PERSI provides you with nine different filters to help narrow the number of results you receive.  These filters include: last names, country, state, county, town/city, subject, keyword, and database title. These are located down the left-hand side of the screen.

Since the world knows I have family in Bedford County, Pennsylvania, I went ahead and did a search on Bedford.  By just putting Bedford County, Pa in the “Where” box (see above), I ended up getting 4,359 hits. This included places in England, Massachusetts, etc., which was amazing as I had Pennsylvania as part of my where.

By filling in the country, state, and county fillers along the left-hand side of the screen, I lessened my hits to 1,350.  Here is a screenshot:

PERSI Screen

Please Note

If you click on an article, it is not going to take you to the page you are seeking.  You will most likely have to read/skim through a book/paper/article to find the information you are seeking.  Try to be optimistic, this may be a good thing as you may find more information than you bargained for which is a big YAY!

Remember, not all articles/books/papers have been digitized so some books you may have to do an interlibrary loan to see.  I know earlier today I found an article from the Bedford County Historical Society that was done on my 5x Great Grandfather, Peter Morgart, in their newsletter.  I am attempting to see if they have past newsletters online, or if I need to pay for a copy of that 1994 newsletter.  I’ll keep you posted, it’s presently a Saturday and they are closed.

Lastly, you are able to search PERSI for free but to view records you do need a subscription to Find My Past.  I know I don’t always have a subscription for all the different sites for genealogy but I know my local library (at least my Main Library) has the library edition of  Find My Past for free where you can view the documents that are digitized.

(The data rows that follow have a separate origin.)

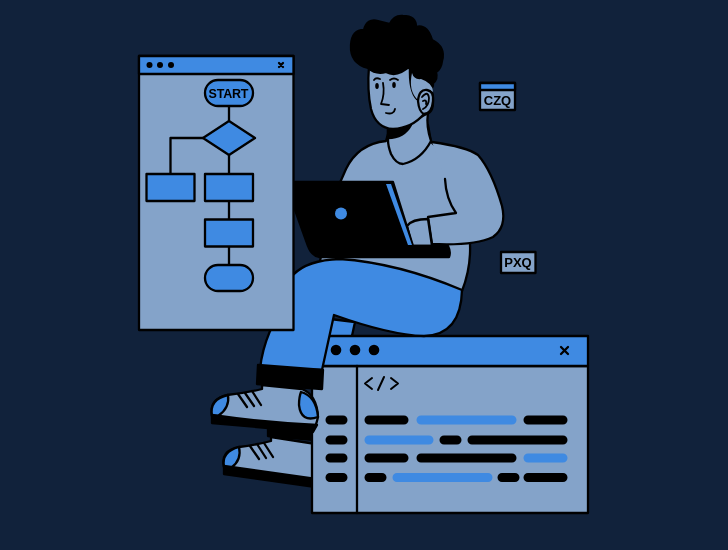
<!DOCTYPE html>
<html lang="en">
<head>
<meta charset="utf-8">
<title>Developer at work</title>
<style>
:root {
  --night: #11223b;
  --blue: #3f8ae2;
  --steel: #84a3c9;
  --ink: #000;
}
html, body { margin: 0; background: var(--night); overflow: hidden; }
svg { display: block; width: 728px; height: 550px; }
.line { fill: none; }
.outlined { stroke: var(--ink); stroke-width: 2.3; stroke-linejoin: round; stroke-linecap: round; }
.blue { fill: var(--blue); }
.steel { fill: var(--steel); }
.ink { fill: var(--ink); }
.code { fill: none; stroke-width: 9; stroke-linecap: round; }
.code-dark { stroke: var(--ink); }
.code-blue { stroke: var(--blue); }
text { font-family: "Liberation Sans", Inter, sans-serif; font-weight: 700; fill: var(--ink); text-anchor: middle; }
.start { font-size: 12.5px; }
.tag-name { font-size: 13px; }
</style>
</head>
<body>
<svg viewBox="0 0 728 550" role="img" aria-label="A developer with a laptop sits on a code window beside a flowchart">
  <rect width="728" height="550" fill="var(--night)"/>

  <g id="back-leg" class="outlined">
    <path class="blue" d="M322 318 L355 322 L350 345 L318 345Z"/>
    <path class="ink" d="M268 427 L316 432 V440 L268 436Z"/>
    <path class="steel" d="M271 437 L316 444 V482 L224 467 Q220 451 239 447 Q256 445 271 441Z"/>
    <path class="blue" d="M224 467 Q221 452 239 447 Q242 460 231 468Z"/>
    <path class="ink" d="M224 466 L316 479 V487 L224 474Z"/>
    <path class="line" d="M250 446 L259 459 M257 444 L266 458 M264 443 L273 457"/>
  </g>

  <g id="code-window">
    <g class="outlined">
      <rect class="steel" x="312" y="366" width="276" height="147"/>
      <rect class="blue" x="312" y="336" width="276" height="30"/>
      <path class="line" d="M357 366 V513"/>
      <path class="line" d="M372 378 L365 383.500 L372 389 M384 377 L378 390 M391 378 L398 383.500 L391 389" stroke-width="2"/>
      <path class="line" d="M561 347 L568 354 M568 347 L561 354"/>
    </g>
    <g class="ink">
      <circle cx="336" cy="350" r="5.300"/>
      <circle cx="355" cy="350" r="5.300"/>
      <circle cx="374" cy="350" r="5.300"/>
    </g>
    <path class="code code-dark" d="M330 420 H343 M330 440 H343 M330 458 H343 M330 477.500 H343 M369 420 H404 M528 420 H563 M444 440 H457 M472 440 H563 M369 458 H404 M421 458 H512 M369 477.500 H382 M502 477.500 H515 M528 477.500 H563"/>
    <path class="code code-blue" d="M421 420 H512 M369 440 H429 M528 458 H563 M397 477.500 H488"/>
  </g>

  <g id="front-shoe" class="outlined">
    <path class="steel" d="M262 385 L302 389 Q317 395 318 417 Q316 426 313 431 L212 416 Q209 399 227 395 Q246 393 262 389Z"/>
    <path class="blue" d="M212 416 Q209 399 228 395 Q230 408 218 416Z"/>
    <path class="blue" d="M301 392 Q316 396 318 417 Q301 423 299 405 Q299 397 301 392Z"/>
    <path class="ink" d="M212 415 Q260 422 317 425 L313 432 L212 423Z"/>
    <path class="line" d="M238 394 L247 407 M245 393 L254 406 M252 391 L261 405"/>
  </g>

  <g id="torso" class="outlined">
    <path class="steel" d="M388 134 L386 141 Q358 144 346 169 L335 194 L318 270 L462 291 Q471 268 470 244 L485 190 L431 142 L428 125Z"/>
  </g>

  <g id="trousers" class="outlined">
    <path class="blue" d="M293 275 Q307 260 340 259 Q398 263 462 290 Q461 335 424 336 Q390 335 334 315 L322 370 L260 369 Q262 350 270 331 L280 316Z"/>
    <path class="ink" d="M258 365 L323 370 L322 389 L257 384Z"/>
  </g>

  <g id="head" class="outlined">
    <path class="steel" d="M388 124 V140 Q388 146 391 154 Q396 164 403 164 Q421 160 431 141 Q426 126 428 113 L412 122Z"/>
    <path class="ink" d="M388 126 Q399 131 411 125 Q404 138 388 138Z"/>
    <path class="steel" d="M369 66 Q367 91 371 109 Q376 128 393 129 Q412 128 424 114 Q434 115 433 98 Q433 87 424 92 L417 99 L411 68Z"/>
    <path class="ink" d="M368 68 Q350 63 351 45 Q352 30 364 30 Q367 18 378 21 Q386 23 390 24 Q394 15 403 16 Q416 16 416 27 Q427 24 432 40 Q446 47 442 61 Q441 69 436 72 Q438 79 433 83 Q434 90 426 91 Q420 91 417 99 Q409 91 410 66 Q397 78 386 72 Q376 75 368 68Z"/>
    <path class="steel" d="M412 73 Q408 91 418 100 Q419 90 427 89 L433 92 Q433 83 421 79 Q414 80 412 73Z" stroke="none"/>
    <path class="steel" d="M418 101 Q419 89 427 90 Q434 91 433 101 Q432 113 424 114 Q419 112 418 101Z"/>
    <path class="line" d="M422 97 Q428 90 429 98 Q429 106 423 109 M423 101 Q427 99 426 104" stroke-width="1.800"/>
    <path class="line" d="M383 83 Q385 94 381 104 L389 105 M386 113 Q394 115 395 109 M374 80 Q376 77 380 79 M390 80 Q394 77 398 80" stroke-width="1.800"/>
    <g class="ink" stroke="none">
      <ellipse cx="377" cy="86" rx="1.800" ry="3"/>
      <ellipse cx="394" cy="85" rx="1.800" ry="3"/>
    </g>
  </g>

  <g id="arm" class="outlined">
    <path class="steel" d="M432 142 Q467 147 478 155 Q492 171 502 206 Q507 227 493 237 Q474 246 432 244 L428 217 L456 213 Q446 199 445 179" />
    <path class="steel" d="M407 226 Q412 219 428 219 L432 246 H412Z"/>
  </g>

  <g id="laptop">
    <path class="ink outlined" d="M285 182 H393 L413 246 H448 Q451 252 449 257 H319 Q311 255 308 246Z"/>
    <path class="blue" d="M386 184 H391 L412 245 H408Z"/>
    <circle class="blue" cx="341" cy="213.500" r="6"/>
  </g>

  <g id="flowchart-window" class="outlined">
    <rect class="steel" x="139" y="56" width="154.500" height="274"/>
    <rect class="blue" x="139" y="56" width="154.500" height="18"/>
    <g class="ink" stroke="none">
      <circle cx="149.500" cy="65" r="3"/>
      <circle cx="160" cy="65" r="3"/>
      <circle cx="171" cy="65" r="3"/>
    </g>
    <path class="line" d="M279 63 L283 67 M283 63 L279 67"/>
    <path class="line" d="M229 106 V266 M203 138 H170.500 V174"/>
    <rect class="blue" x="205" y="80" width="48" height="26" rx="13"/>
    <polygon class="blue" points="203,138 229,121 255,138 229,155"/>
    <rect class="blue" x="146.500" y="174" width="48" height="27"/>
    <rect class="blue" x="205" y="174" width="48" height="27"/>
    <rect class="blue" x="205" y="219.500" width="48" height="27"/>
    <rect class="blue" x="205" y="265" width="48" height="26" rx="13"/>
  </g>
  <text class="start" x="228.500" y="98" textLength="40">START</text>

  <g id="tag-top">
    <rect class="steel outlined" x="480" y="83" width="35" height="27"/>
    <rect class="blue outlined" x="480" y="83" width="35" height="7"/>
    <text class="tag-name" x="497.500" y="105">CZQ</text>
  </g>
  <g id="tag-bottom">
    <rect class="steel outlined" x="501" y="252" width="34.500" height="21"/>
    <text class="tag-name" x="518" y="267">PXQ</text>
  </g>
</svg>
</body>
</html>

If you find an item that isn’t digitized, you would already be at the library and maybe you can set up an inter-library loan.

I’ll probably update this in the future.  I presently have a simple subscription to Find My Past from when I joined my state genealogical society.  It goes bye-bye in December so I am going to try to focus some of my research endeavors on here so I can utilize it before it’s gone (I say simple as I have learned many documents I need to view for my English ancestors are a higher subscription than the free one I received for signing up with my state society).

Just another valuable tool to maybe help you get the final piece of a puzzle for your ancestors.  Good luck searching!